══ Data for review
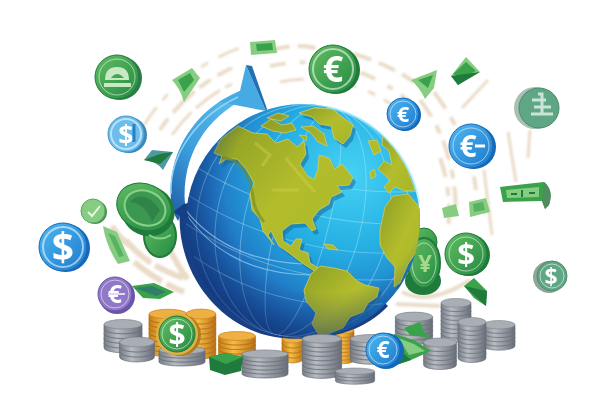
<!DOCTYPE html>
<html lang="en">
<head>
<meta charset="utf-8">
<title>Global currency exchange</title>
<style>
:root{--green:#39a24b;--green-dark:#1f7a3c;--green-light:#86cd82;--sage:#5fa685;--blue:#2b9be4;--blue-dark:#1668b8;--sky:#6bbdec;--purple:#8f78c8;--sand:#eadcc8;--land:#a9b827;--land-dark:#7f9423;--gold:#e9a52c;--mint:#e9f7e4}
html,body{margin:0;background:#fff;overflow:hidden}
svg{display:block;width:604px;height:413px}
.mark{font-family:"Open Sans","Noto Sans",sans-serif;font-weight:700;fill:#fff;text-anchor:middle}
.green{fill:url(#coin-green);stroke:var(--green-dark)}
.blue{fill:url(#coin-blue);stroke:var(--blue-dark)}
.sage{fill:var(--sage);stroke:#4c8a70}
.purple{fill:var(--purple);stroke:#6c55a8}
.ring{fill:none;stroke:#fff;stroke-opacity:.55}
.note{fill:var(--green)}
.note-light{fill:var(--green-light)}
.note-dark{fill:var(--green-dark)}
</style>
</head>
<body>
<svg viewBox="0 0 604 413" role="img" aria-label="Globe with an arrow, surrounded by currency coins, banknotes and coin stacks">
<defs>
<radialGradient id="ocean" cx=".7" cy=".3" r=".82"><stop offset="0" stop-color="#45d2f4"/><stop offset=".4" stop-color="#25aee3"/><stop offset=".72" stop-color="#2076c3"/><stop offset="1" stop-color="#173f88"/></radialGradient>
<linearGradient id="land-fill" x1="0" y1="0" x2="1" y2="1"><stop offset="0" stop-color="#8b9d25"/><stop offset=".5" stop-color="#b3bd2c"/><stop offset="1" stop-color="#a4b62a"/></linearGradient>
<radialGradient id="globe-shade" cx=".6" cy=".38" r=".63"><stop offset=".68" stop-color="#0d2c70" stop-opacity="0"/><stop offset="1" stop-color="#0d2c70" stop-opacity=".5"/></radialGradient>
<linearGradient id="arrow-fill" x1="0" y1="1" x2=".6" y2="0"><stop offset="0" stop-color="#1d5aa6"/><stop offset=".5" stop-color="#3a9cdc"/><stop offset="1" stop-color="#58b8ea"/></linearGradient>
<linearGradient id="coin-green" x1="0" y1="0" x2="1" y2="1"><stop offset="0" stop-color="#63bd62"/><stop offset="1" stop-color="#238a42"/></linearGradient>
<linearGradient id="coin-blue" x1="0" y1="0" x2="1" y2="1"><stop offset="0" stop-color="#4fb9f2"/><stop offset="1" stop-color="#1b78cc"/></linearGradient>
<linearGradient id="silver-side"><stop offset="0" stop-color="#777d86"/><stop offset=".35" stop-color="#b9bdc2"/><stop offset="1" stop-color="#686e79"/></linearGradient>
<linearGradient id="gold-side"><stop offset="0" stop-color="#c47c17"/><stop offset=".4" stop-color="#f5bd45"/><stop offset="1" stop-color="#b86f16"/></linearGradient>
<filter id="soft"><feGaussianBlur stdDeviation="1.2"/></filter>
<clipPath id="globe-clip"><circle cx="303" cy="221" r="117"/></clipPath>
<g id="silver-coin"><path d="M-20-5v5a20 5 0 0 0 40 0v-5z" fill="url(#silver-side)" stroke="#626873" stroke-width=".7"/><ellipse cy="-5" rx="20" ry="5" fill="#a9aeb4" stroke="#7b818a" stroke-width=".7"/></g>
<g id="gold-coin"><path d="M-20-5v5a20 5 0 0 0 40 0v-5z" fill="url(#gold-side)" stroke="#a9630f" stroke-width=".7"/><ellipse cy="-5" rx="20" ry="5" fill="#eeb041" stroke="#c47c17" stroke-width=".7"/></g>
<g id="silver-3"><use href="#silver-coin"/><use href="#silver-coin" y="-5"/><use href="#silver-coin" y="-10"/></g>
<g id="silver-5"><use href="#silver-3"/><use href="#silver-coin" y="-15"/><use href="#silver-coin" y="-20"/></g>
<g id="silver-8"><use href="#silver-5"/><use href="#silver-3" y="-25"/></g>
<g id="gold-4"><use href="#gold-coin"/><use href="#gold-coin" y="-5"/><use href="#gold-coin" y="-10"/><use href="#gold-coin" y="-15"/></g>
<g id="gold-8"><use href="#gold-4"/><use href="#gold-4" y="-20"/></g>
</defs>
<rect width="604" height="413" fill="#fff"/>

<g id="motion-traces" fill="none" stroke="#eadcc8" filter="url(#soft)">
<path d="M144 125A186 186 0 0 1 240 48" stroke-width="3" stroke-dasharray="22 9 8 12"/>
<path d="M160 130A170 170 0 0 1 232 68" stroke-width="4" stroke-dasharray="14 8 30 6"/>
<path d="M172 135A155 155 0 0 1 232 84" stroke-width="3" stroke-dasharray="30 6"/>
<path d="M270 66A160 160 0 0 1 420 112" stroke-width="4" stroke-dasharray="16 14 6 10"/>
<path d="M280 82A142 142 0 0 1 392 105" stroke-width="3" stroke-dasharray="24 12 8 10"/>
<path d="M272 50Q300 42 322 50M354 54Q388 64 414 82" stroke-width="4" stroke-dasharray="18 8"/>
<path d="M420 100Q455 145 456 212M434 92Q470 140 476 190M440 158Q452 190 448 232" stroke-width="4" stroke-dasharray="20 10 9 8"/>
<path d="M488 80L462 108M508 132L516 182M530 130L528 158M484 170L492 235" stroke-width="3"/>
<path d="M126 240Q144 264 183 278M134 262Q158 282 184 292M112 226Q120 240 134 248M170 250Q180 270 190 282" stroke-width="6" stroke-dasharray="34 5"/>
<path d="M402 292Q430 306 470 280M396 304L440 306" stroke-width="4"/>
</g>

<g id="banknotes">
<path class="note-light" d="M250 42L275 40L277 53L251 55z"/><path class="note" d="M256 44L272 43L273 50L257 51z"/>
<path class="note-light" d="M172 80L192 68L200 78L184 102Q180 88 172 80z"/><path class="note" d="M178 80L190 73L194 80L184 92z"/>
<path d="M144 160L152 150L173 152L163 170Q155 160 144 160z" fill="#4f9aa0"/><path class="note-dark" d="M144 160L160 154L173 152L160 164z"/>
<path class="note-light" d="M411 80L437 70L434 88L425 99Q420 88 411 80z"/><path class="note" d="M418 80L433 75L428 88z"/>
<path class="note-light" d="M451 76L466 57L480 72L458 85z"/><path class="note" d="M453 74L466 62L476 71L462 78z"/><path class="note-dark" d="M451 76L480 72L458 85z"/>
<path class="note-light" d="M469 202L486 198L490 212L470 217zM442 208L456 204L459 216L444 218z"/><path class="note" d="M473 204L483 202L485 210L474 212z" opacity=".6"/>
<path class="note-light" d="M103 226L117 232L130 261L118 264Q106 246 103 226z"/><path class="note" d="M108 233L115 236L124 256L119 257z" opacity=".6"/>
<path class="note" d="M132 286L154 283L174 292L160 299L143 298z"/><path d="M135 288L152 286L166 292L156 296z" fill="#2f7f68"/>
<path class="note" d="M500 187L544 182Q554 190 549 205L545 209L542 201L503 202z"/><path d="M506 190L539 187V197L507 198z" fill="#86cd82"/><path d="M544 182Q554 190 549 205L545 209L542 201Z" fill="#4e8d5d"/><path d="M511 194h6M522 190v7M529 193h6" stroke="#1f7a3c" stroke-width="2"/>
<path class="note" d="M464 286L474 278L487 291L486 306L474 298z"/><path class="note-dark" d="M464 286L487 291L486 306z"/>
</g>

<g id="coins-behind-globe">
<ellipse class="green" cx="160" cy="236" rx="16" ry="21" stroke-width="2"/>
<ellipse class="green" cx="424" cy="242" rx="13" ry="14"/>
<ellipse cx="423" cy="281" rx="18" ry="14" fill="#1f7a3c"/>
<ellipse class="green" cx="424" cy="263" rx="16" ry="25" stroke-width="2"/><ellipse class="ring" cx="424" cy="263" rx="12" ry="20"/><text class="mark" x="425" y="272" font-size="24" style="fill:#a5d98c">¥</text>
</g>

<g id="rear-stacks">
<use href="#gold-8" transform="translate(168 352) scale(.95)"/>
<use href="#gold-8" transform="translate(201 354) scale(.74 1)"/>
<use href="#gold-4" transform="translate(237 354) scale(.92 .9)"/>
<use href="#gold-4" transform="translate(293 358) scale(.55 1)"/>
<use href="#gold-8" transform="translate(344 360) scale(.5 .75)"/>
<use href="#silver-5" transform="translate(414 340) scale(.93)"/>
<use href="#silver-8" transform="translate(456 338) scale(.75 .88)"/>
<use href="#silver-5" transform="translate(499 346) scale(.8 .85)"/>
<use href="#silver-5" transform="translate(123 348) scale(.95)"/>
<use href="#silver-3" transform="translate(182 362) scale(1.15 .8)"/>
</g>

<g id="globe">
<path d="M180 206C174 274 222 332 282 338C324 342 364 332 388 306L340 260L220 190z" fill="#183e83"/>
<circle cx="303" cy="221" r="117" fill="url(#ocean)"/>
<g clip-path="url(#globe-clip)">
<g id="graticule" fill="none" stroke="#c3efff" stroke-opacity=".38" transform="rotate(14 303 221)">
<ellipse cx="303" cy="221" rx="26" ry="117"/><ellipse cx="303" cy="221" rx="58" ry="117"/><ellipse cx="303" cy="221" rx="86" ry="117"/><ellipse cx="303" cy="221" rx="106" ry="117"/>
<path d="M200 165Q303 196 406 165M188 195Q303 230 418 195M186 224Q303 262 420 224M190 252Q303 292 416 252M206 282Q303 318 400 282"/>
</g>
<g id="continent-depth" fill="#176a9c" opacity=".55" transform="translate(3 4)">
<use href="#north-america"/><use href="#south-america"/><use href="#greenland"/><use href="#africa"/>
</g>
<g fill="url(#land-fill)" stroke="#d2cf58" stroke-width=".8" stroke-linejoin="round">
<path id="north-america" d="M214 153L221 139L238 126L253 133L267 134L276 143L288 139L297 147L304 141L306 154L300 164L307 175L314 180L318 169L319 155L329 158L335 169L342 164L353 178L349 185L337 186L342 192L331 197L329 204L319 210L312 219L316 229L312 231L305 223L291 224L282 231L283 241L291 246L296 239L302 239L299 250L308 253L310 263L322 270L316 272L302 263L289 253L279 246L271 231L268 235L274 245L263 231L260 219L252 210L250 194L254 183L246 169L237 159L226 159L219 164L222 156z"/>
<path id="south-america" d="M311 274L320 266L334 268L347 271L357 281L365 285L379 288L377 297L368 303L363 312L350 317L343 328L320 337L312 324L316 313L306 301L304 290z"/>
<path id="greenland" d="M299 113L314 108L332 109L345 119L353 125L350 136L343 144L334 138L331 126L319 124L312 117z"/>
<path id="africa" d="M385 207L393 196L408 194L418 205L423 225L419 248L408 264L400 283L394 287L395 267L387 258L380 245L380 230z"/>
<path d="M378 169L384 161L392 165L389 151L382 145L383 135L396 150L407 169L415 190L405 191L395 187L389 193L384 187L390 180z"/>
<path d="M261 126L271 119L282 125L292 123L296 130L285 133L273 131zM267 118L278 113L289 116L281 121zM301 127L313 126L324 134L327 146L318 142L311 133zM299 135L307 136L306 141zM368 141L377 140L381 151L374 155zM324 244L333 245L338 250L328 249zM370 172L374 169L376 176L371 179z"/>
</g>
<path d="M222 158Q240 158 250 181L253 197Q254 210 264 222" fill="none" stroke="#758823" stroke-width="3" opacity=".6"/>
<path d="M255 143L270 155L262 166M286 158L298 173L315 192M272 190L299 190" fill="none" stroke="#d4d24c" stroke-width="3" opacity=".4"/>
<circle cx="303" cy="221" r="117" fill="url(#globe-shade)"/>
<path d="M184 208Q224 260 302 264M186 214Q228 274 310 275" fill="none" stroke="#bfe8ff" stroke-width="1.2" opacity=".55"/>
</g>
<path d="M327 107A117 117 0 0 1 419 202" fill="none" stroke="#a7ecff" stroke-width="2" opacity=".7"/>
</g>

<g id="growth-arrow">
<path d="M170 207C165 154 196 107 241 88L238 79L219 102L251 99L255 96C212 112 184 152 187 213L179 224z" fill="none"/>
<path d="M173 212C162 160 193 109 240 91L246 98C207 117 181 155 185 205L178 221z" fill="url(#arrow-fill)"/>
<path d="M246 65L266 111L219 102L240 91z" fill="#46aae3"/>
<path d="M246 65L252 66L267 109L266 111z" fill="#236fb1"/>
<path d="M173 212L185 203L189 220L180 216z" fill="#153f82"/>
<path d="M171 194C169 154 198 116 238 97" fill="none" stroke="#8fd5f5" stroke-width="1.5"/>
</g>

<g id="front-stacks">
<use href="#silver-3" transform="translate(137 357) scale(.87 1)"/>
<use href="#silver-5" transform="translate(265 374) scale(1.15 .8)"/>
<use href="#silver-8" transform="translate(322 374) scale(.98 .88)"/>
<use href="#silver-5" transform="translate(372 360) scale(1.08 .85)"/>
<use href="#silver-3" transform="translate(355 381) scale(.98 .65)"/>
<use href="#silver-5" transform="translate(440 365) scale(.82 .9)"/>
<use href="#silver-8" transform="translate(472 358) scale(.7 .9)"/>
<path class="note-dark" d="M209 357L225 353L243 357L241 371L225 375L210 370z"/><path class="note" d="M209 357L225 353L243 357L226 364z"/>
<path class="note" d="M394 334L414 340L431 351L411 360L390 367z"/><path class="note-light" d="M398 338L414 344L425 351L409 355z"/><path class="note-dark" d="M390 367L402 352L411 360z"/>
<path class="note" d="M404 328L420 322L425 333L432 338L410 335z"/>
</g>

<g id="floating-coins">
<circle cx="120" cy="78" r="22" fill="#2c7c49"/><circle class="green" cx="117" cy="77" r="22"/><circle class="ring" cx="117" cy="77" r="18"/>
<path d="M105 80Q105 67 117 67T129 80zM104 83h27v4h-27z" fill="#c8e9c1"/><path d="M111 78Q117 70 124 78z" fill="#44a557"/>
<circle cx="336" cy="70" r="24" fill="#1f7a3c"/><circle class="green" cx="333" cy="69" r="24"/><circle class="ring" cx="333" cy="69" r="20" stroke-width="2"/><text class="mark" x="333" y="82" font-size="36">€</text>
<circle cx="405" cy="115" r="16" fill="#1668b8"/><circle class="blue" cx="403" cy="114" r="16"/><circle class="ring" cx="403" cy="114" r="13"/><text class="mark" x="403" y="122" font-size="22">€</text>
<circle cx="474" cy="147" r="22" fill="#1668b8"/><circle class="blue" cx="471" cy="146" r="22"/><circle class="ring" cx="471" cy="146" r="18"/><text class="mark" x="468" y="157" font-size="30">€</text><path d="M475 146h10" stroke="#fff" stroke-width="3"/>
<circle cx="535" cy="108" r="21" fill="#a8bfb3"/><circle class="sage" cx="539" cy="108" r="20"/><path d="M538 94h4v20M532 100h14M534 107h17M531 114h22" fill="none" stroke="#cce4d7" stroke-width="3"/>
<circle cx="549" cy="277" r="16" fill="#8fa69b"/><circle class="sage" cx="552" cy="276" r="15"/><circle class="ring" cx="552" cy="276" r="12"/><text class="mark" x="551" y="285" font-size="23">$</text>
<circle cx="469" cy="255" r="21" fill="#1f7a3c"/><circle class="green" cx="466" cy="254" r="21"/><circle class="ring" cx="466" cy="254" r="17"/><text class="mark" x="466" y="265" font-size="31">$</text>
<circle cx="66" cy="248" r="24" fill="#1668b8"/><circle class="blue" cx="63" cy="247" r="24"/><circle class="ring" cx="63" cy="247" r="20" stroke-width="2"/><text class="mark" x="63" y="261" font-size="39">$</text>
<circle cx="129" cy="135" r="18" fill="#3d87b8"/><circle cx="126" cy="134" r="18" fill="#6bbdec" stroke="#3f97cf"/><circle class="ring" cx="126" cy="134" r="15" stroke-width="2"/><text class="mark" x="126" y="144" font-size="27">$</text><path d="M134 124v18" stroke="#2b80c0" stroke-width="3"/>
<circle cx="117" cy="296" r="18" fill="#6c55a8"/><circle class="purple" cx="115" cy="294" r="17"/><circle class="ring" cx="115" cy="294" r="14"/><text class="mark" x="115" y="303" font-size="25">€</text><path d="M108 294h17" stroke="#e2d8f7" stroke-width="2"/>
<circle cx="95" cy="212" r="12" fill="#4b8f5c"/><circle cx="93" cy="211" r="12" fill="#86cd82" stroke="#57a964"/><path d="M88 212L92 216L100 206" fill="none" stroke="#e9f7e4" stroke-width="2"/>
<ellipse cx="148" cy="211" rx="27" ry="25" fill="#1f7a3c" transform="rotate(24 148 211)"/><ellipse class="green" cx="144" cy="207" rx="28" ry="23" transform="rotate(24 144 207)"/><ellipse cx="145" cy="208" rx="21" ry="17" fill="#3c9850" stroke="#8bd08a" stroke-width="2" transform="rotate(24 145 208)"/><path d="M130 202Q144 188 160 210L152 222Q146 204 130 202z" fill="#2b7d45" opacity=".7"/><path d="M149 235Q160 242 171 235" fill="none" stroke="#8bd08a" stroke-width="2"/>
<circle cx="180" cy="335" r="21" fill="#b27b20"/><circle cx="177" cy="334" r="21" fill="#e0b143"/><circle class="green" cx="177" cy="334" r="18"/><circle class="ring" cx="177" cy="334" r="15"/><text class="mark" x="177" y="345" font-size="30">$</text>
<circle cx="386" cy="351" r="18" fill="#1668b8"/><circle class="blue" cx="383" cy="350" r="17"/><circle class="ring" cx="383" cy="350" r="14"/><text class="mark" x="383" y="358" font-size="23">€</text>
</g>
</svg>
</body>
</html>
════
Task to carry out: Which lines above contain the word "body"? Copy all of them.

Task result:
html,body{margin:0;background:#fff;overflow:hidden}
<body>
</body>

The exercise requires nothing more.